“The next generation of Afghans will have a whole lot more than that at their fingertips, thanks in part to a major initiative from the U.S. Library of Congress,” wrote Teresa Welsh for McClatchy. “Much of the material in the Library of Congress’ archive can’t be found in Afghanistan itself and some unique documents can’t be found anywhere else in the world.

New Online: Today in History, Hispanic Heritage & Folklife Collections

(The following is a guest post by William Kellum, manager in the Library’s Web Services Division.)  Website Updates Today in History is an online presentation of historic events illustrated by items from the Library’s digital collections. First established in 1997, the site was migrated this month from the American Memory site to a new home […]

Here Comes Hayden: New Librarian Gets Busy Start in First Week

To say that Librarian of Congress Carla Hayden is all smiles, excitement and curiosity is an understatement. On her first official day in office last Thursday, her inquisitiveness and thirst for all things was almost palpable. Hayden began her day with a meeting on the National Book Festival. “This is so exciting,” she said, a […]

First Word: The 14th Librarian of Congress

(The following is a feature in the September/October 2016 issue of the Library of Congress Magazine, LCM.) Carla Hayden discusses her decision to become a librarian and her plans as the new Librarian of Congress. You are about to be sworn in as the 14th Librarian of Congress. How does that feel? It’s such an honor […]

World War I: Conscription Laws

(The following is a guest post by Margaret Wood, a legal reference librarian at the Law Library of Congress.) Six weeks after the declaration of war against Germany on April 6, 1917, ch. 1, 40 Stat.1, Congress passed the Selective Service Act. Initially, President Woodrow Wilson and Congress had hoped the needed 1 million men […]
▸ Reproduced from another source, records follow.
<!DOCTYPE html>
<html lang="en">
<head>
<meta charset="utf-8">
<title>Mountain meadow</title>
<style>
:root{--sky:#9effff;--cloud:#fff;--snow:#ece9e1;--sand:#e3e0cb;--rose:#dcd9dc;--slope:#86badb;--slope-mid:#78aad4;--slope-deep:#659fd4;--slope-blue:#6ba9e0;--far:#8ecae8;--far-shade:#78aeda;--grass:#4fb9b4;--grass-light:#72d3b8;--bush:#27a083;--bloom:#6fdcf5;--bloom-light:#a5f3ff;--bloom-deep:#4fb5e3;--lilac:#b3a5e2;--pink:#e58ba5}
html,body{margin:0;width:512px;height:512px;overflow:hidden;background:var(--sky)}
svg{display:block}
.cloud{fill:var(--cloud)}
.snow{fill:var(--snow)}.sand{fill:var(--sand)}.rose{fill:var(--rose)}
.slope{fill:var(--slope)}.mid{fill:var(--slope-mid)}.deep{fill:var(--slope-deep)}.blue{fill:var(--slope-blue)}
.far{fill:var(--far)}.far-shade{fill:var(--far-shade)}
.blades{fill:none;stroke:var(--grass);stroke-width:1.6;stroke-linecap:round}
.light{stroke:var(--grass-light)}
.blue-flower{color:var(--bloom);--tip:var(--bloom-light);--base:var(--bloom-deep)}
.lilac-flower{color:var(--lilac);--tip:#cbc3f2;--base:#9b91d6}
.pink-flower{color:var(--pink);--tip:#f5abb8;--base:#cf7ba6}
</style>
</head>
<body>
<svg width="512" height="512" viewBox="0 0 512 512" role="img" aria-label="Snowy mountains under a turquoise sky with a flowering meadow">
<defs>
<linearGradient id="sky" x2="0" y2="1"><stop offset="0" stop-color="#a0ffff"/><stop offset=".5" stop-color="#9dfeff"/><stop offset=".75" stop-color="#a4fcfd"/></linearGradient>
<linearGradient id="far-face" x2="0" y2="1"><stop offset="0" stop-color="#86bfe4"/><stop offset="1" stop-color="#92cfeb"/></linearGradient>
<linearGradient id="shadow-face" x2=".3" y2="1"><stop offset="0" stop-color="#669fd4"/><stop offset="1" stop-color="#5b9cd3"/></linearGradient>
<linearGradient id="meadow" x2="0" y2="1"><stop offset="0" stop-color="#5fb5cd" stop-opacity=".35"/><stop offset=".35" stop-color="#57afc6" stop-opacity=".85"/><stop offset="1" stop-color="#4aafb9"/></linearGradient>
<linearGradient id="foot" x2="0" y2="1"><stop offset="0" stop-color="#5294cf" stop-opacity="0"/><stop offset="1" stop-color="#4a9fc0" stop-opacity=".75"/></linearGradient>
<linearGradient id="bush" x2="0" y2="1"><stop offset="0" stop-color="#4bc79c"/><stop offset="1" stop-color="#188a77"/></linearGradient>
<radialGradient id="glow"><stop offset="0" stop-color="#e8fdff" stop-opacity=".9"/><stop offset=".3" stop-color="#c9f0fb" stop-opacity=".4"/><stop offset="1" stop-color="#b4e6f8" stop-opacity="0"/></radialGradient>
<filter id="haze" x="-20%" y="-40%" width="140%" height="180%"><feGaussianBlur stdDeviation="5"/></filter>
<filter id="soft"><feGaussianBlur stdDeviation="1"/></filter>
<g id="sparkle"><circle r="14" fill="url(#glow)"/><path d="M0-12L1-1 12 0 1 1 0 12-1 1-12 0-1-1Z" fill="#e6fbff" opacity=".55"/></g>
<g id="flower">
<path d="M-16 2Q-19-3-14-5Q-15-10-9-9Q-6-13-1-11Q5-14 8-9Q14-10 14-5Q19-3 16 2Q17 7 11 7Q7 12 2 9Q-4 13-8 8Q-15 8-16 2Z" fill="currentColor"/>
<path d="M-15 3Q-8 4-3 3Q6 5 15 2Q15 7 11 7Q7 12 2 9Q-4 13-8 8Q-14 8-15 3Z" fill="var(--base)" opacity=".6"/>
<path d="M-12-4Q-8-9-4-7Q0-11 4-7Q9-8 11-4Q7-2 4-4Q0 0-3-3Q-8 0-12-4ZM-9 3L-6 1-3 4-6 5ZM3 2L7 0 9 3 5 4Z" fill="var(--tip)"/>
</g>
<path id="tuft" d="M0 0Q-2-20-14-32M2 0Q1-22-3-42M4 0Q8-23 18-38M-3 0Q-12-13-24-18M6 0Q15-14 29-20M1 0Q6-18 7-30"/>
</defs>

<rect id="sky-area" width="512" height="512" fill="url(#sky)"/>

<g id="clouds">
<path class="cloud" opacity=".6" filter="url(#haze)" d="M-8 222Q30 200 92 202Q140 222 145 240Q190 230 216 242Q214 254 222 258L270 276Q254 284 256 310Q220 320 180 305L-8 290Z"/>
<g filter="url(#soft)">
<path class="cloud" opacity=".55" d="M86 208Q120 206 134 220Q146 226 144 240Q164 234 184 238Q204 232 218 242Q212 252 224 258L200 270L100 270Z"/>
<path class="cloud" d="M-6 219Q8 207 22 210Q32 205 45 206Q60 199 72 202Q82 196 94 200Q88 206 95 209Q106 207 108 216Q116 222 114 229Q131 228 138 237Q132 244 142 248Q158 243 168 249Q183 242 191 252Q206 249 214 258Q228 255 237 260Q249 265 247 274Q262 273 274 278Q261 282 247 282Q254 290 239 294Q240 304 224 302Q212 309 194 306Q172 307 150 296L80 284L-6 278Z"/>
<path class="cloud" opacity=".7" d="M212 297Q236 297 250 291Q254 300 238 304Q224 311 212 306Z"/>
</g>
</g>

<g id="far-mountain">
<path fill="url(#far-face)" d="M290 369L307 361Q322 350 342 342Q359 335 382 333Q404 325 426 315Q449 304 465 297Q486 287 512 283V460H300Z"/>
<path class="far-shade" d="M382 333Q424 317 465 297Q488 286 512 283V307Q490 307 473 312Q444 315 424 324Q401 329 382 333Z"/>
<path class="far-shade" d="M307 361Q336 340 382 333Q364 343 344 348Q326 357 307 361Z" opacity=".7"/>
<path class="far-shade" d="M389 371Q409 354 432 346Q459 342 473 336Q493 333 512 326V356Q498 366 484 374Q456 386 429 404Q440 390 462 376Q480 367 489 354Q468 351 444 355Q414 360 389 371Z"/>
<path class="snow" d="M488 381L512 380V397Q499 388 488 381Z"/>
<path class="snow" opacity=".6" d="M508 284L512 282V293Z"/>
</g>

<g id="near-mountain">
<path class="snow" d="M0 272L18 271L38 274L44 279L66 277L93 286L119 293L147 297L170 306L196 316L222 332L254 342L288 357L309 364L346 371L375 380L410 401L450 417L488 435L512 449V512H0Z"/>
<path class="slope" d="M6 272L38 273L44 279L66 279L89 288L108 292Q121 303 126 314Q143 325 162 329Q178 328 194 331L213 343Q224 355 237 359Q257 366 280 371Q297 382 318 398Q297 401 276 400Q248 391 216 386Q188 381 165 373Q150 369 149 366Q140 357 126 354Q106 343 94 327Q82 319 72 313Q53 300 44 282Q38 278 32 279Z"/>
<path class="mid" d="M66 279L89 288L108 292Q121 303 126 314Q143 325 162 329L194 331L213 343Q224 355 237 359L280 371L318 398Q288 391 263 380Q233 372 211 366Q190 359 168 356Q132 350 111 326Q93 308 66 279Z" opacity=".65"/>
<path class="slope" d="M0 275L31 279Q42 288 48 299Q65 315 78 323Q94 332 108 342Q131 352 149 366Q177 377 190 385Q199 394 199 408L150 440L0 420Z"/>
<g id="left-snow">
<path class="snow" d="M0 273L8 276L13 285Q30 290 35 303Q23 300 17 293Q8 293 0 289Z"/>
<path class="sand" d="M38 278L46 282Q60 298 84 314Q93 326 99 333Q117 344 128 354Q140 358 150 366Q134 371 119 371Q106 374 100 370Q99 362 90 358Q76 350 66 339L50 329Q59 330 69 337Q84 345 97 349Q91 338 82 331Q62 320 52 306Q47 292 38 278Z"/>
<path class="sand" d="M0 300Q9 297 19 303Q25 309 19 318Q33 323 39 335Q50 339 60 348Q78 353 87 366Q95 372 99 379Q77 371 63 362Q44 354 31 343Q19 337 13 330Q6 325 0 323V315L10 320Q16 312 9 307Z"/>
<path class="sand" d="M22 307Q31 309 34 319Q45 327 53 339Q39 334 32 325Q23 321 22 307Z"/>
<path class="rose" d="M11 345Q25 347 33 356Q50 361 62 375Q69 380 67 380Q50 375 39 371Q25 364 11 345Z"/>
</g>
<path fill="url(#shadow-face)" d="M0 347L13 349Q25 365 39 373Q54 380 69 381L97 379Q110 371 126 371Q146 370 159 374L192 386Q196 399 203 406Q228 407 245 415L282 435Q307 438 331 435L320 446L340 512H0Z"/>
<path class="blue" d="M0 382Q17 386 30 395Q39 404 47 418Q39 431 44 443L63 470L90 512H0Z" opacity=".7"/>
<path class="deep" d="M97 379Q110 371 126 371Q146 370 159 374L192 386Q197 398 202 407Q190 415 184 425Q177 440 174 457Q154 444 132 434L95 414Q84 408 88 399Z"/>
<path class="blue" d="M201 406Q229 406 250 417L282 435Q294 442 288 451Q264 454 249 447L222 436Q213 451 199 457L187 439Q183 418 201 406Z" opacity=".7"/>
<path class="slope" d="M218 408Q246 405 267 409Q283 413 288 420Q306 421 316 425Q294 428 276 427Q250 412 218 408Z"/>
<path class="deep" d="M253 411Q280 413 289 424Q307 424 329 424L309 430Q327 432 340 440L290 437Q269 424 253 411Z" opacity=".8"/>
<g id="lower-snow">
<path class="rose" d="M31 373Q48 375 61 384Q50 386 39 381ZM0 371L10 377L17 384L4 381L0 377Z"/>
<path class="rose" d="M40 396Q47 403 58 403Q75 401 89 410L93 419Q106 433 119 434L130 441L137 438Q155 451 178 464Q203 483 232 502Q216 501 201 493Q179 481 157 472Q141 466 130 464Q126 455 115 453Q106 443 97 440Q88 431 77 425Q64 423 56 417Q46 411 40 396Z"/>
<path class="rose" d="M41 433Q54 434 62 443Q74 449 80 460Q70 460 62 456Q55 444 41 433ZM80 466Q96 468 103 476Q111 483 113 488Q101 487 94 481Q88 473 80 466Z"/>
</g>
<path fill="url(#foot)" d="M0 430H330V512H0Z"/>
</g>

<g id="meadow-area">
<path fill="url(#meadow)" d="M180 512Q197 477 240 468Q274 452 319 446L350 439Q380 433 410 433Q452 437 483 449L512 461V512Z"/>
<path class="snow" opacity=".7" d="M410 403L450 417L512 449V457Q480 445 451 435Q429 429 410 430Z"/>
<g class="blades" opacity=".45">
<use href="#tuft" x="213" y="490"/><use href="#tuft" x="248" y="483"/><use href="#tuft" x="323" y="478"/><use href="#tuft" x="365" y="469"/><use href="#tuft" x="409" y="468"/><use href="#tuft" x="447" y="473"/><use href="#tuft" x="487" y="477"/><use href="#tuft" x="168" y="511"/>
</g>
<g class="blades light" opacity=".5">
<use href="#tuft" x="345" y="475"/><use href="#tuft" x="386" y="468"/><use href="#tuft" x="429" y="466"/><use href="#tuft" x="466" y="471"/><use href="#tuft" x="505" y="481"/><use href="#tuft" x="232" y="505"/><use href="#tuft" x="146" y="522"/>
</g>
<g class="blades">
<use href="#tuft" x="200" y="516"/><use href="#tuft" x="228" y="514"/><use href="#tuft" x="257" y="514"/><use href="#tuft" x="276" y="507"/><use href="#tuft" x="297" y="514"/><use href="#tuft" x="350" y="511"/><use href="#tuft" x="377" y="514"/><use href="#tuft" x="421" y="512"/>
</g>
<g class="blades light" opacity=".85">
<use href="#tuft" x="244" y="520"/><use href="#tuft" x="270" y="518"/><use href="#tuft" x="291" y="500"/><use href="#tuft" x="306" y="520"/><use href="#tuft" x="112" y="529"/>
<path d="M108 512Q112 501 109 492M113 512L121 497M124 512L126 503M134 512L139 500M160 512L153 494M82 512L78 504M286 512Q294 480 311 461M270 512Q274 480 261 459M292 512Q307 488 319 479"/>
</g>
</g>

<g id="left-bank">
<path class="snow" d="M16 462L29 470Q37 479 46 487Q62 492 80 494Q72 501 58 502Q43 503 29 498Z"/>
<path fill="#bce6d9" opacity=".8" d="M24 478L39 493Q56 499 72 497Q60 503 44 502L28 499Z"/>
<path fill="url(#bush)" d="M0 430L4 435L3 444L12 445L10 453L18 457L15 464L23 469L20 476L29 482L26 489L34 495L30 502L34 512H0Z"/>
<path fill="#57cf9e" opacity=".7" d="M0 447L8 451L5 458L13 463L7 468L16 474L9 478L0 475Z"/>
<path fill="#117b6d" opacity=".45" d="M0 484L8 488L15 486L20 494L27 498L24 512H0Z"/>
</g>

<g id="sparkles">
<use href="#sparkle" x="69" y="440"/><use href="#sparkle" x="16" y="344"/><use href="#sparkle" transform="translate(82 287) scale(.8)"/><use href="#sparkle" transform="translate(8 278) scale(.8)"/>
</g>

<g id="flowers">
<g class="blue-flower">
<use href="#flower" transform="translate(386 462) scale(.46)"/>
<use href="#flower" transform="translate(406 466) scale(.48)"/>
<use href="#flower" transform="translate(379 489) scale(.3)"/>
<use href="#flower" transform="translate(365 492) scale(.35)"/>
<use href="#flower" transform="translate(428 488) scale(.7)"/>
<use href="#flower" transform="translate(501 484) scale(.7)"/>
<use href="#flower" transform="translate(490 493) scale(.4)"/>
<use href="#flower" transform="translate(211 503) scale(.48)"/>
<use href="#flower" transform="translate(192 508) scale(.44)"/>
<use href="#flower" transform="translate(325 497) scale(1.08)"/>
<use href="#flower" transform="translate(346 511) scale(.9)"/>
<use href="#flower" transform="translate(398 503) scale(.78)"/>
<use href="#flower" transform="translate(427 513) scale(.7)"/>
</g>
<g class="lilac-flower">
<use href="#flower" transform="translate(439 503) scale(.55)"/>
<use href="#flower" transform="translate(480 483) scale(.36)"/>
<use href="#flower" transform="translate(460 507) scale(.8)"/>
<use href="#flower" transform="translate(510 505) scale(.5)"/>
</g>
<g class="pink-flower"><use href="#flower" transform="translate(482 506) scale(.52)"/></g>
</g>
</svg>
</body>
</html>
Carla Hayden Swearing-In To Be Broadcast on YouTube

Carla D. Hayden will be sworn in as the 14th Librarian of Congress in a historic ceremony in the Thomas Jefferson Building Wednesday, Sept. 14 at noon. The ceremony will be broadcast live, beginning at 11 a.m., on the Library of Congress YouTube channel. The YouTube broadcast will be captioned. The ceremony marks two milestones: Hayden will […]

Curator’s Picks: Signature Sounds

(The following is from the July/August 2016 issue of the Library of Congress Magazine, LCM. You can read the issue in its entirety here.) Matt Barton in the Library’s Motion Picture and Broadcasting and Recorded Sound Division discusses some of the nation’s most iconic radio broadcasts. DATE OF INFAMY SPEECH President Franklin D. Roosevelt addressed a Joint […]

Library in the News: July 2016 Edition

In July, the Library of Congress was widely in the news with the U.S. Senate’s vote to confirm Carla Hayden as the 14th Librarian of Congress. She will be both the first woman and first African American to serve in the position. “Hayden will be the first Librarian of Congress appointed during the internet age […]

A Hamilton Mixtape, Library of Congress Style

Nominated for a record-setting 16 Tony Awards, “Hamilton” the musical swept the ceremony winning 11, including Best Musical, Best Book, Best Original Score and a handful of best actor/actresses. The show is based on the Ron Chernow biography on founding father Alexander Hamilton, which Lin-Manuel Miranda, who wrote the musical, had picked up on a whim […]

Library in the News: May 2016 Edition

The month of May saw the Library of Congress in a variety of headlines. In April, the Library announced that, the online legislative information system, will officially retire July 5, completing the multi-year transition to David Gewirtz for ZDNet Government wrote, “You have to wonder what Thomas Jefferson would have made of the […]